The U.S. District Court for the Eastern District of Western Virginia will enforce a permanent ban on the group’s use of malicious software or code to infect the company or its users’ systems, according to MSPowerUser. This is not just a case of hackers being given a slap on the wrist, as Microsoft is being empowered with special permissions to address the situation proactively.
Fancy Bear — otherwise known as Strontium, among other monikers — used several sites that purported themselves as official Microsoft domains, including www.microsoftinfo365.com and www.livemicrosoft.net. The company is being given legal permission to take “command and control” of these sites, in order to scrub them from the internet.
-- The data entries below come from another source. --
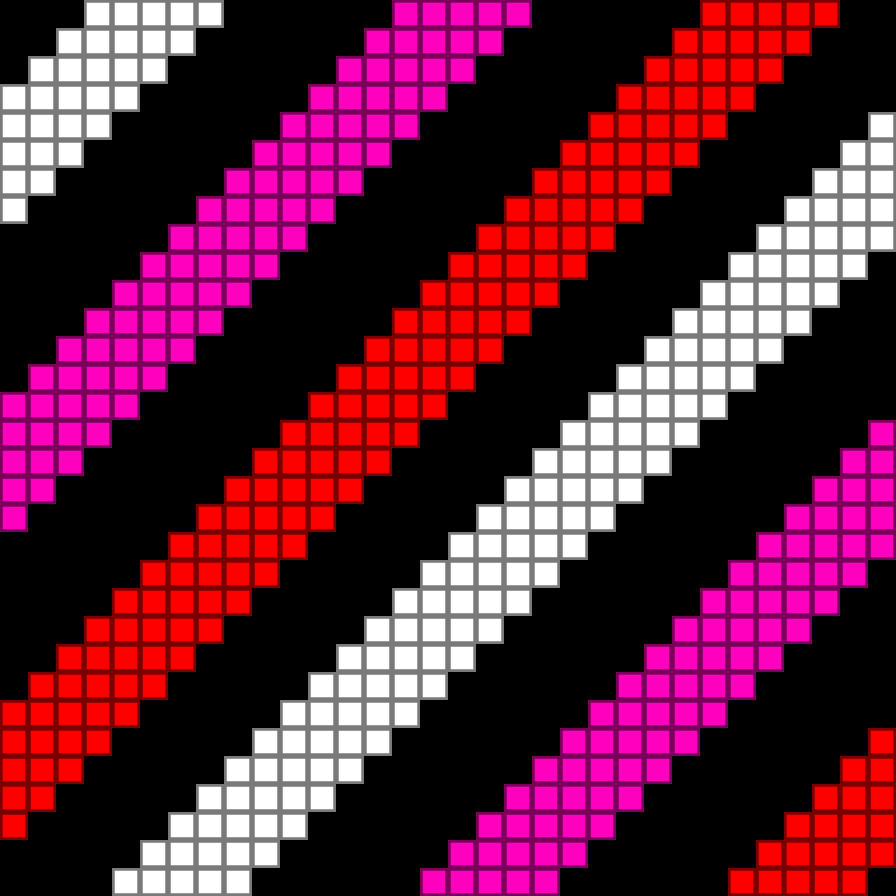
Write a Shadertoy shader that draws this pattern.

```glsl
// Diagonal stair-stepped bands of square tiles in white, magenta and red on black.
// Each grid cell picks its band from (column - row) wrapped over the grid, so the
// canvas tiles; a dim border inside each cell forms the grout, smoothed by supersampling.

const float CELLS = 32.0;      // cells across and down, also the wrap length
const float BANDS = 3.0;       // coloured bands per wrap
const float BAND_WIDTH = 5.0;  // cells per band along a row
const float PHASE = 4.0;       // shift of the first band, in cells
const float BORDER = 0.095;    // border on each side, in cells
const float BORDER_DIM = 0.48; // brightness of the border
const int SAMPLES = 4;         // samples per pixel side

const vec3 BLACK = vec3(0.005, 0.0, 0.005);
const vec3 WHITE = vec3(1.0);
const vec3 MAGENTA = vec3(1.0, 0.0, 0.75);
const vec3 RED = vec3(1.0, 0.0, 0.0);

vec3 bandColour(float index) {
    return index < 0.5 ? WHITE : index < 1.5 ? MAGENTA : RED;
}

// Colour of a whole cell: bands start on whole cells, spread over the wrap.
vec3 cellColour(vec2 cell, float cells, float bands, float width) {
    float diagonal = mod(cell.x - cell.y - PHASE, cells);
    float index = floor((diagonal + 0.01) * bands / cells);
    float start = ceil(index * cells / bands);
    return diagonal - start < width - 0.5 ? bandColour(index) : BLACK;
}

// Full brightness inside the tile, dimmed along its border.
float tileShade(vec2 local, float border, float dim) {
    vec2 edge = 0.5 - abs(local - 0.5);
    return mix(dim, 1.0, step(border, min(edge.x, edge.y)));
}

vec3 pattern(vec2 uv) {
    vec2 grid = uv * CELLS;
    return cellColour(floor(grid), CELLS, BANDS, BAND_WIDTH)
         * tileShade(fract(grid), BORDER, BORDER_DIM);
}

void mainImage(out vec4 fragColor, in vec2 fragCoord) {
    vec3 total = vec3(0.0);
    for (int j = 0; j < SAMPLES; j++) {
        for (int i = 0; i < SAMPLES; i++) {
            vec2 offset = (vec2(i, j) + 0.5) / float(SAMPLES) - 0.5;
            total += pattern((fragCoord + offset) / iResolution.xy);
        }
    }
    fragColor = vec4(total / float(SAMPLES * SAMPLES), 1.0);
}
```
The sites were commonly used in phishing attacks that would attempt to procure the user’s personal credentials or install malicious software on their PC. By taking control of these domains, Microsoft should be able to make it much more difficult for Fancy Bear to carry out its illegal activities.
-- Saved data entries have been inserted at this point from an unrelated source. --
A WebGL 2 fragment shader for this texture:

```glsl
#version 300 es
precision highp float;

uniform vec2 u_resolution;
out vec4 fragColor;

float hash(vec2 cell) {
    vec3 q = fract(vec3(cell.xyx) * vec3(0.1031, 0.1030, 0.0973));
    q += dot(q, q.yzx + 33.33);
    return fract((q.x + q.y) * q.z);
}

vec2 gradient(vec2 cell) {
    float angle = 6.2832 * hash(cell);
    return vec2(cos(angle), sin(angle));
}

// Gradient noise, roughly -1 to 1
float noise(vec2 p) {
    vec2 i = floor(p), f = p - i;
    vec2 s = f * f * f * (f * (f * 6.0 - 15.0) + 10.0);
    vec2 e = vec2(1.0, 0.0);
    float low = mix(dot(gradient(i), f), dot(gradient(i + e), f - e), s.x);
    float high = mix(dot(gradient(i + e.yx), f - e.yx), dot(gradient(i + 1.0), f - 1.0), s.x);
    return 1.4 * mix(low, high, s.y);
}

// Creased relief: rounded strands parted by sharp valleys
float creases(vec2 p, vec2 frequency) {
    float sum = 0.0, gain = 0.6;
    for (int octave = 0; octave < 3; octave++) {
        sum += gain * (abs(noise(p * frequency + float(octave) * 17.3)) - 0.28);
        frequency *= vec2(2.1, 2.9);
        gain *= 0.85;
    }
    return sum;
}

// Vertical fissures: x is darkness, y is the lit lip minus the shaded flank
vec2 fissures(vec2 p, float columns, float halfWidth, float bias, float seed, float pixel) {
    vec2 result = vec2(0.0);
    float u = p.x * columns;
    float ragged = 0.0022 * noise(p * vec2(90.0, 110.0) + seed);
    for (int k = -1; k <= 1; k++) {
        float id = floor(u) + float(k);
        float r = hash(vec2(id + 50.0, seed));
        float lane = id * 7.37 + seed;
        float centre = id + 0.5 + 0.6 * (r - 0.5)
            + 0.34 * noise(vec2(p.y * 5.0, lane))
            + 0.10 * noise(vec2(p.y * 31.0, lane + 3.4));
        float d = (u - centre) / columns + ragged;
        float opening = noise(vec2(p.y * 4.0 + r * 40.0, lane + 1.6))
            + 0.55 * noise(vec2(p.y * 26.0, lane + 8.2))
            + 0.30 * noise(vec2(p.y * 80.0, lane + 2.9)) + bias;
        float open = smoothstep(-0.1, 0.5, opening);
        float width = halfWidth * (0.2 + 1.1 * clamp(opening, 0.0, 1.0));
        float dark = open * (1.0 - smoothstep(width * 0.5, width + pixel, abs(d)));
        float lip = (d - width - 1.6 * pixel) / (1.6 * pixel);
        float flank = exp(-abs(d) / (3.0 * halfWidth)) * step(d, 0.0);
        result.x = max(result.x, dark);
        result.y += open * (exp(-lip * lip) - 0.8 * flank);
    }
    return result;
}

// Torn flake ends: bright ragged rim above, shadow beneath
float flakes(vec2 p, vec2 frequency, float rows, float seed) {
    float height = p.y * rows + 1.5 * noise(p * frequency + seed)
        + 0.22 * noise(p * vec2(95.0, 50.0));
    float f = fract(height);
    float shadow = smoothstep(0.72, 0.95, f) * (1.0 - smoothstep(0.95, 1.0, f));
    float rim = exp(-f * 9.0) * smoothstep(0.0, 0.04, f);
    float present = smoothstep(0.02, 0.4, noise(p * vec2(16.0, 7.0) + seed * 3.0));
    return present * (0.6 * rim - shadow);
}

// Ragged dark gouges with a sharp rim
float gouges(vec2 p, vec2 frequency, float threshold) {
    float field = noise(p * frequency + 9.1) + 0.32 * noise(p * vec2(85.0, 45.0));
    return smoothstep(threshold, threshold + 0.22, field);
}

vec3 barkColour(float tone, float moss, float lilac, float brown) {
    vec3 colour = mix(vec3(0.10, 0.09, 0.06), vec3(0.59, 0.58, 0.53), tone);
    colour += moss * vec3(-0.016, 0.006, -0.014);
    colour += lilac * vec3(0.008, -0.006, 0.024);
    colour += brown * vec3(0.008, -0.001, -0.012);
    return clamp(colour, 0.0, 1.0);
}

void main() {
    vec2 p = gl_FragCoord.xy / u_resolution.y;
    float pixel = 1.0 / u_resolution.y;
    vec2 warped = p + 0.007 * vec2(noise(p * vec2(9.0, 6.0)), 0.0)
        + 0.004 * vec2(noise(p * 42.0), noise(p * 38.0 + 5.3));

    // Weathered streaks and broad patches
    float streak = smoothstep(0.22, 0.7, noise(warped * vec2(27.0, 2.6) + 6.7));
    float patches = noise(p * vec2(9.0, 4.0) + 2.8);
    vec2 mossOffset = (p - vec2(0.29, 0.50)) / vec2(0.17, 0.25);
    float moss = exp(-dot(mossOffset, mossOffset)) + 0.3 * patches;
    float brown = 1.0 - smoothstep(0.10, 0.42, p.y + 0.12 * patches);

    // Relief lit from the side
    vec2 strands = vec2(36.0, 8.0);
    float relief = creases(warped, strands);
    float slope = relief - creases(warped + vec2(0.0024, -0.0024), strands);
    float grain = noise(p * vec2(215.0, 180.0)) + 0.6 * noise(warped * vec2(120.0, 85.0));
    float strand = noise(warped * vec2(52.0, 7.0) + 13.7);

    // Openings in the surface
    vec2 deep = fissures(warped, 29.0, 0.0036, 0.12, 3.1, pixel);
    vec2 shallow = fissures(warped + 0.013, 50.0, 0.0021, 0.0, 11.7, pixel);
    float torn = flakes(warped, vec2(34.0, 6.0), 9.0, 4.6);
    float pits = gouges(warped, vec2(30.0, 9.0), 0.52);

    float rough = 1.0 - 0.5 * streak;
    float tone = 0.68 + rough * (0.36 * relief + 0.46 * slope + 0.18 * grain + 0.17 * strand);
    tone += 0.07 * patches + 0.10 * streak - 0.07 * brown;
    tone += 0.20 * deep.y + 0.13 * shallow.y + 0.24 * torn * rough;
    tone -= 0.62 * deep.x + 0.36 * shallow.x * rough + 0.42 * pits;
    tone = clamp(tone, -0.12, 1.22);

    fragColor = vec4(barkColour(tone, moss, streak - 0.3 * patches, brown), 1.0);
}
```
“Any time an infected computer attempts to contact a command and control server through one of the domains, it will instead be connected to a Microsoft-controlled, secure server,” explained Microsoft threat intelligence manager Jason Norton in a court filing submitted in August 2016. “While it is not possible to rule out the possibility that the Strontium defendants could use fallback mechanisms to evade the requested relief, redirecting this core subset of Strontium domains will directly disrupt current Strontium infrastructure, mitigating risk and injury to Microsoft and its customers.”
Work has already begun to get rid of these predatory sites, with more than 70 different command and control points being seized this month. However, this is a massive undertaking that will take some time to complete — Microsoft has identified thousands of domains that need to be addressed.
This is not the first time that Microsoft has had to deal with the actions of Fancy Bear. In November, the company accused the group of having taken advantage of a zero-day Flash and Windows kernel vulnerability to prey on its users.
- A vigilante botnet is taking out crypto-jacking malware
- Microsoft thwarts new Russian cyberattack on U.S. senators and think tanks
- Chances of your Amazon Alexa being hacked are slim, says former hacker
- Hacked Chrome extension disguised as legitimate version steals logins
- Wi-Fi vulnerability could allow attackers to steal your data on unencrypted sites